1.What is Africa as ‘Last Frontier’?
(a)The phrase could be interpreted from the perspective of the expansion of the world economy to new poles of global economic growth and transformation such as the BRICS countries and the Asian Tigers.
(b)It could also mean Africa as a virgin new territory for conquest by the unflinching advance of globalization and global capital, operating mainly through international trade and foreign direct investment.
2.Why Africa Matters to the World Economy
(a)It could matter as a source of extraction of raw materials and natural resources but not as a contributor to global prosperity through its own economic transformation. This is “negative mattering.” It continues a trajectory that has remained fundamentally the same since the transatlantic slave trade and the period of colonial rule. This kind of mattering – extractive importance – is the current phase of the economies of most African countries. We should also note that, in this context, growth could be taking place but no structural transformation, which is what creates real prosperity, is happening. Even this source of importance may be in decline with the discovery of fracking and shale oil and gas.

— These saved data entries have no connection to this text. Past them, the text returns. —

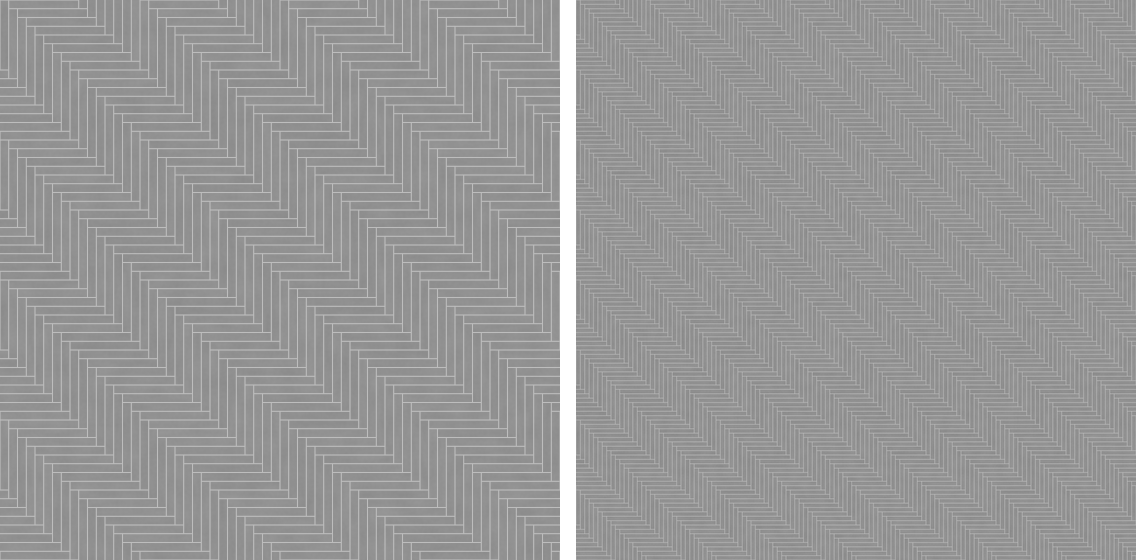
Left: one tile. Right: repeated 2 by 2.
Write a three.js fragment shader that draws this texture.

```glsl
// Grey herringbone of slim 8:1 planks with pale joints and faint wear.
varying vec2 vUv;

const float CELLS = 64.0;        // plank widths across the canvas
const float PLANK_LENGTH = 8.0;  // in plank widths
const float JOINT_WIDTH = 0.125; // in plank widths
const vec3 PLANK_GREY = vec3(0.567);
const vec3 JOINT_GREY = vec3(0.74);

float hash(vec2 p) {
  return fract(sin(dot(p, vec2(127.1, 311.7))) * 43758.5);
}

vec2 gradientAt(vec2 cell, vec2 period) {
  float angle = 6.28318 * hash(mod(cell, period));
  return vec2(cos(angle), sin(angle));
}

// Gradient noise that wraps after a whole period
float noise(vec2 p, vec2 period) {
  vec2 i = floor(p);
  vec2 f = p - i;
  vec2 u = f * f * f * (f * (f * 6.0 - 15.0) + 10.0);
  vec2 e = vec2(1.0, 0.0);
  float a = dot(gradientAt(i, period), f);
  float b = dot(gradientAt(i + e.xy, period), f - e.xy);
  float c = dot(gradientAt(i + e.yx, period), f - e.yx);
  float d = dot(gradientAt(i + e.xx, period), f - e.xx);
  return mix(mix(a, b, u.x), mix(c, d, u.x), u.y);
}

// Soft line on both ends of the span 0..size
float joint(float x, float size) {
  return 1.0 - smoothstep(0.0, JOINT_WIDTH, min(x, size - x));
}

// Position along and across the plank (xy), and its wrapped start cell (zw)
vec4 herringbone(vec2 p, out bool isHorizontal) {
  vec2 cell = floor(p);
  vec2 f = p - cell;
  float stair = mod(cell.x + cell.y, 2.0 * PLANK_LENGTH);
  isHorizontal = stair < PLANK_LENGTH;
  float cellsIn = mod(stair, PLANK_LENGTH);
  vec2 axis = isHorizontal ? vec2(1.0, 0.0) : vec2(0.0, 1.0);
  vec2 local = isHorizontal ? f : f.yx;
  return vec4(local.x + cellsIn, local.y, mod(cell - axis * cellsIn, CELLS));
}

// Cloudy mottling, streaks along the plank and fine grain
float wear(vec2 uv, bool isHorizontal) {
  vec2 along = isHorizontal ? vec2(24.0, 112.0) : vec2(112.0, 24.0);
  vec2 cloud = vec2(30.0);
  vec2 grain = vec2(160.0);
  return 0.016 * noise(uv * cloud, cloud)
       + 0.014 * noise(uv * along, along)
       + 0.010 * noise(uv * grain, grain);
}

void main() {
  bool isHorizontal;
  vec4 plank = herringbone(vUv * CELLS, isHorizontal);

  // Plank surface with a slight tone of its own
  float tone = 0.014 * (hash(plank.zw + 0.5) - 0.5);
  vec3 color = PLANK_GREY + tone + wear(vUv, isHorizontal);

  // Joints on the long sides and the short ends
  float sides = joint(plank.y, 1.0);
  float ends = joint(plank.x, PLANK_LENGTH);
  float coverage = 1.0 - (1.0 - sides) * (1.0 - ends);
  color = mix(color, JOINT_GREY, coverage);

  gl_FragColor = vec4(color, 1.0);
}
```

(b)But Africa should matter as a growth pole in its own right, like Asia increasingly does. For this to happen, however, I argue that a paradigm shift must take place because the current paradigm, based on unrestrained free markets without a conceptual grasp of the opportunities, limitations and kinds of capitalism, and the structure of world trade, cannot create an enabling environment for Africa to matter in the world economy. With 3% of world trade and 5% of total global FDI, the continent still plays a negligible role in the global economy.